Rendered images with source text:
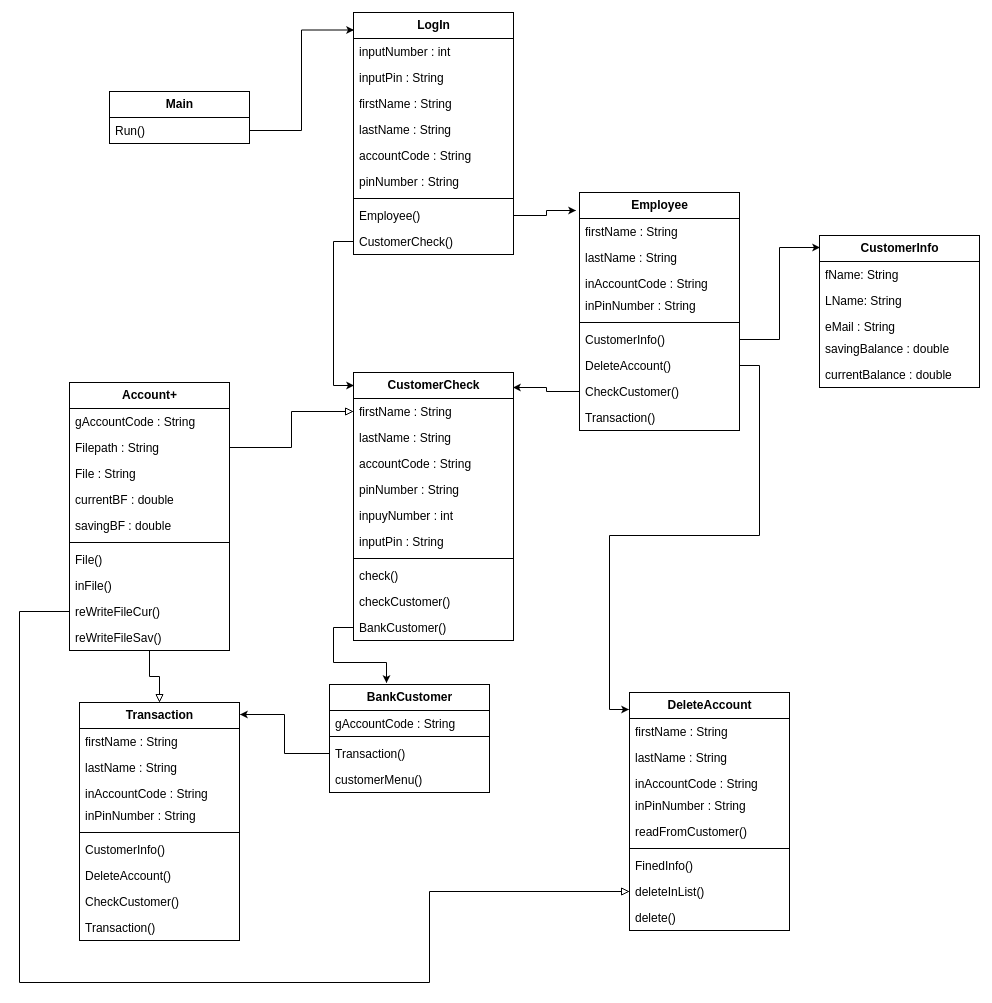
<!DOCTYPE html>
<html lang="en">
<head>
<meta charset="utf-8">
<title>Bank account class diagram</title>
<style>
:root { --ink: #000; --paper: #fff; }
* { box-sizing: border-box; margin: 0; padding: 0; }
html, body { width: 992px; height: 1003px; overflow: hidden; background: var(--paper); }
.diagram { position: relative; width: 992px; height: 1003px; overflow: hidden; color: var(--ink); font: 12px "Liberation Sans", Arial, sans-serif; }
.class { position: absolute; width: 161px; border: 1px solid var(--ink); background: var(--paper); display: flex; flex-direction: column; overflow: hidden; }
.class h2 { flex: none; height: 26px; border-bottom: 1px solid var(--ink); font-size: 12px; line-height: 25px; text-align: center; }
.class ul { flex: none; list-style: none; }
.class li { height: 26px; padding-left: 5px; line-height: 26px; white-space: nowrap; }
.class li.tight { height: 22px; }
.class ul + ul { margin-top: 3px; border-top: 1px solid var(--ink); padding-top: 4px; }
.main { left: 109px; top: 91px; width: 141px; height: 53px; }
.login { left: 353px; top: 12px; height: 243px; }
.employee { left: 579px; top: 192px; height: 239px; }
.customer-info { left: 819px; top: 235px; height: 153px; }
.customer-check { left: 353px; top: 372px; height: 269px; }
.account { left: 69px; top: 382px; height: 269px; }
.transaction { left: 79px; top: 702px; height: 239px; }
.bank-customer { left: 329px; top: 684px; height: 109px; }
.delete-account { left: 629px; top: 692px; height: 239px; }
.connectors { position: absolute; left: 0; top: 0; }
.connectors g { fill: none; stroke: var(--ink); stroke-width: 1; }
.uses { marker-end: url(#solid-arrow); }
.extends { marker-end: url(#hollow-arrow); }
</style>
</head>
<body>
<main class="diagram">
  <section class="class main">
    <h2>Main</h2>
    <ul><li>Run()</li></ul>
  </section>

  <section class="class login">
    <h2>LogIn</h2>
    <ul>
      <li>inputNumber : int</li>
      <li>inputPin : String</li>
      <li>firstName : String</li>
      <li>lastName : String</li>
      <li>accountCode : String</li>
      <li>pinNumber : String</li>
    </ul>
    <ul>
      <li>Employee()</li>
      <li>CustomerCheck()</li>
    </ul>
  </section>

  <section class="class employee">
    <h2>Employee</h2>
    <ul>
      <li>firstName : String</li>
      <li>lastName : String</li>
      <li class="tight">inAccountCode : String</li>
      <li>inPinNumber : String</li>
    </ul>
    <ul>
      <li>CustomerInfo()</li>
      <li>DeleteAccount()</li>
      <li>CheckCustomer()</li>
      <li>Transaction()</li>
    </ul>
  </section>

  <section class="class customer-info">
    <h2>CustomerInfo</h2>
    <ul>
      <li>fName: String</li>
      <li>LName: String</li>
      <li class="tight">eMail : String</li>
      <li>savingBalance : double</li>
      <li>currentBalance : double</li>
    </ul>
  </section>

  <section class="class customer-check">
    <h2>CustomerCheck</h2>
    <ul>
      <li>firstName : String</li>
      <li>lastName : String</li>
      <li>accountCode : String</li>
      <li>pinNumber : String</li>
      <li>inpuyNumber : int</li>
      <li>inputPin : String</li>
    </ul>
    <ul>
      <li>check()</li>
      <li>checkCustomer()</li>
      <li>BankCustomer()</li>
    </ul>
  </section>

  <section class="class account">
    <h2>Account+</h2>
    <ul>
      <li>gAccountCode : String</li>
      <li>Filepath : String</li>
      <li>File : String</li>
      <li>currentBF : double</li>
      <li>savingBF : double</li>
    </ul>
    <ul>
      <li>File()</li>
      <li>inFile()</li>
      <li>reWriteFileCur()</li>
      <li>reWriteFileSav()</li>
    </ul>
  </section>

  <section class="class transaction">
    <h2>Transaction</h2>
    <ul>
      <li>firstName : String</li>
      <li>lastName : String</li>
      <li class="tight">inAccountCode : String</li>
      <li>inPinNumber : String</li>
    </ul>
    <ul>
      <li>CustomerInfo()</li>
      <li>DeleteAccount()</li>
      <li>CheckCustomer()</li>
      <li>Transaction()</li>
    </ul>
  </section>

  <section class="class bank-customer">
    <h2>BankCustomer</h2>
    <ul><li class="tight">gAccountCode : String</li></ul>
    <ul>
      <li>Transaction()</li>
      <li>customerMenu()</li>
    </ul>
  </section>

  <section class="class delete-account">
    <h2>DeleteAccount</h2>
    <ul>
      <li>firstName : String</li>
      <li>lastName : String</li>
      <li class="tight">inAccountCode : String</li>
      <li>inPinNumber : String</li>
      <li>readFromCustomer()</li>
    </ul>
    <ul>
      <li>FinedInfo()</li>
      <li>deleteInList()</li>
      <li>delete()</li>
    </ul>
  </section>

  <svg class="connectors" width="992" height="1003" viewBox="0 0 992 1003" aria-hidden="true">
    <defs>
      <marker id="solid-arrow" markerUnits="userSpaceOnUse" markerWidth="10" markerHeight="10" refX="8" refY="5" orient="auto">
        <path d="M8.5 5 L0.5 1 L2.5 5 L0.5 9 Z" fill="#000"/>
      </marker>
      <marker id="hollow-arrow" markerUnits="userSpaceOnUse" markerWidth="10" markerHeight="10" refX="8" refY="5" orient="auto">
        <path d="M8 5 L1 1.5 V8.5 Z" fill="#fff" stroke="#000"/>
      </marker>
    </defs>
    <g transform="translate(.5 .5)">
      <path class="uses" d="M249 130 H301 V29.5 H353"/>
      <path class="uses" d="M513 215 H546 V210 H575"/>
      <path class="uses" d="M353 241 H333 V385 H353"/>
      <path class="uses" d="M739 339 H779 V247 H819"/>
      <path class="uses" d="M739 365 H759 V535 H609 V709 H628"/>
      <path class="uses" d="M579 391 H546 V387 H513"/>
      <path class="uses" d="M353 627 H333 V662 H386 V682"/>
      <path class="uses" d="M329 753 H284 V714 H240"/>
      <path class="extends" d="M229 447 H291 V411 H352"/>
      <path class="extends" d="M149 650 V676 H159 V701"/>
      <path class="extends" d="M69 611 H19 V982 H429 V891 H628"/>
    </g>
  </svg>
</main>
</body>
</html>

• _THE PROBLEM_
Copy out all the entries precisely. No images.

• _EXERCISE OUTPUT_
<!DOCTYPE html>
<html lang="en">
<head>
<meta charset="utf-8">
<title>Bank account class diagram</title>
<style>
:root { --ink: #000; --paper: #fff; }
* { box-sizing: border-box; margin: 0; padding: 0; }
html, body { width: 992px; height: 1003px; overflow: hidden; background: var(--paper); }
.diagram { position: relative; width: 992px; height: 1003px; overflow: hidden; color: var(--ink); font: 12px "Liberation Sans", Arial, sans-serif; }
.class { position: absolute; width: 161px; border: 1px solid var(--ink); background: var(--paper); display: flex; flex-direction: column; overflow: hidden; }
.class h2 { flex: none; height: 26px; border-bottom: 1px solid var(--ink); font-size: 12px; line-height: 25px; text-align: center; }
.class ul { flex: none; list-style: none; }
.class li { height: 26px; padding-left: 5px; line-height: 26px; white-space: nowrap; }
.class li.tight { height: 22px; }
.class ul + ul { margin-top: 3px; border-top: 1px solid var(--ink); padding-top: 4px; }
.main { left: 109px; top: 91px; width: 141px; height: 53px; }
.login { left: 353px; top: 12px; height: 243px; }
.employee { left: 579px; top: 192px; height: 239px; }
.customer-info { left: 819px; top: 235px; height: 153px; }
.customer-check { left: 353px; top: 372px; height: 269px; }
.account { left: 69px; top: 382px; height: 269px; }
.transaction { left: 79px; top: 702px; height: 239px; }
.bank-customer { left: 329px; top: 684px; height: 109px; }
.delete-account { left: 629px; top: 692px; height: 239px; }
.connectors { position: absolute; left: 0; top: 0; }
.connectors g { fill: none; stroke: var(--ink); stroke-width: 1; }
.uses { marker-end: url(#solid-arrow); }
.extends { marker-end: url(#hollow-arrow); }
</style>
</head>
<body>
<main class="diagram">
  <section class="class main">
    <h2>Main</h2>
    <ul><li>Run()</li></ul>
  </section>

  <section class="class login">
    <h2>LogIn</h2>
    <ul>
      <li>inputNumber : int</li>
      <li>inputPin : String</li>
      <li>firstName : String</li>
      <li>lastName : String</li>
      <li>accountCode : String</li>
      <li>pinNumber : String</li>
    </ul>
    <ul>
      <li>Employee()</li>
      <li>CustomerCheck()</li>
    </ul>
  </section>

  <section class="class employee">
    <h2>Employee</h2>
    <ul>
      <li>firstName : String</li>
      <li>lastName : String</li>
      <li class="tight">inAccountCode : String</li>
      <li>inPinNumber : String</li>
    </ul>
    <ul>
      <li>CustomerInfo()</li>
      <li>DeleteAccount()</li>
      <li>CheckCustomer()</li>
      <li>Transaction()</li>
    </ul>
  </section>

  <section class="class customer-info">
    <h2>CustomerInfo</h2>
    <ul>
      <li>fName: String</li>
      <li>LName: String</li>
      <li class="tight">eMail : String</li>
      <li>savingBalance : double</li>
      <li>currentBalance : double</li>
    </ul>
  </section>

  <section class="class customer-check">
    <h2>CustomerCheck</h2>
    <ul>
      <li>firstName : String</li>
      <li>lastName : String</li>
      <li>accountCode : String</li>
      <li>pinNumber : String</li>
      <li>inpuyNumber : int</li>
      <li>inputPin : String</li>
    </ul>
    <ul>
      <li>check()</li>
      <li>checkCustomer()</li>
      <li>BankCustomer()</li>
    </ul>
  </section>

  <section class="class account">
    <h2>Account+</h2>
    <ul>
      <li>gAccountCode : String</li>
      <li>Filepath : String</li>
      <li>File : String</li>
      <li>currentBF : double</li>
      <li>savingBF : double</li>
    </ul>
    <ul>
      <li>File()</li>
      <li>inFile()</li>
      <li>reWriteFileCur()</li>
      <li>reWriteFileSav()</li>
    </ul>
  </section>

  <section class="class transaction">
    <h2>Transaction</h2>
    <ul>
      <li>firstName : String</li>
      <li>lastName : String</li>
      <li class="tight">inAccountCode : String</li>
      <li>inPinNumber : String</li>
    </ul>
    <ul>
      <li>CustomerInfo()</li>
      <li>DeleteAccount()</li>
      <li>CheckCustomer()</li>
      <li>Transaction()</li>
    </ul>
  </section>

  <section class="class bank-customer">
    <h2>BankCustomer</h2>
    <ul><li class="tight">gAccountCode : String</li></ul>
    <ul>
      <li>Transaction()</li>
      <li>customerMenu()</li>
    </ul>
  </section>

  <section class="class delete-account">
    <h2>DeleteAccount</h2>
    <ul>
      <li>firstName : String</li>
      <li>lastName : String</li>
      <li class="tight">inAccountCode : String</li>
      <li>inPinNumber : String</li>
      <li>readFromCustomer()</li>
    </ul>
    <ul>
      <li>FinedInfo()</li>
      <li>deleteInList()</li>
      <li>delete()</li>
    </ul>
  </section>

  <svg class="connectors" width="992" height="1003" viewBox="0 0 992 1003" aria-hidden="true">
    <defs>
      <marker id="solid-arrow" markerUnits="userSpaceOnUse" markerWidth="10" markerHeight="10" refX="8" refY="5" orient="auto">
        <path d="M8.5 5 L0.5 1 L2.5 5 L0.5 9 Z" fill="#000"/>
      </marker>
      <marker id="hollow-arrow" markerUnits="userSpaceOnUse" markerWidth="10" markerHeight="10" refX="8" refY="5" orient="auto">
        <path d="M8 5 L1 1.5 V8.5 Z" fill="#fff" stroke="#000"/>
      </marker>
    </defs>
    <g transform="translate(.5 .5)">
      <path class="uses" d="M249 130 H301 V29.5 H353"/>
      <path class="uses" d="M513 215 H546 V210 H575"/>
      <path class="uses" d="M353 241 H333 V385 H353"/>
      <path class="uses" d="M739 339 H779 V247 H819"/>
      <path class="uses" d="M739 365 H759 V535 H609 V709 H628"/>
      <path class="uses" d="M579 391 H546 V387 H513"/>
      <path class="uses" d="M353 627 H333 V662 H386 V682"/>
      <path class="uses" d="M329 753 H284 V714 H240"/>
      <path class="extends" d="M229 447 H291 V411 H352"/>
      <path class="extends" d="M149 650 V676 H159 V701"/>
      <path class="extends" d="M69 611 H19 V982 H429 V891 H628"/>
    </g>
  </svg>
</main>
</body>
</html>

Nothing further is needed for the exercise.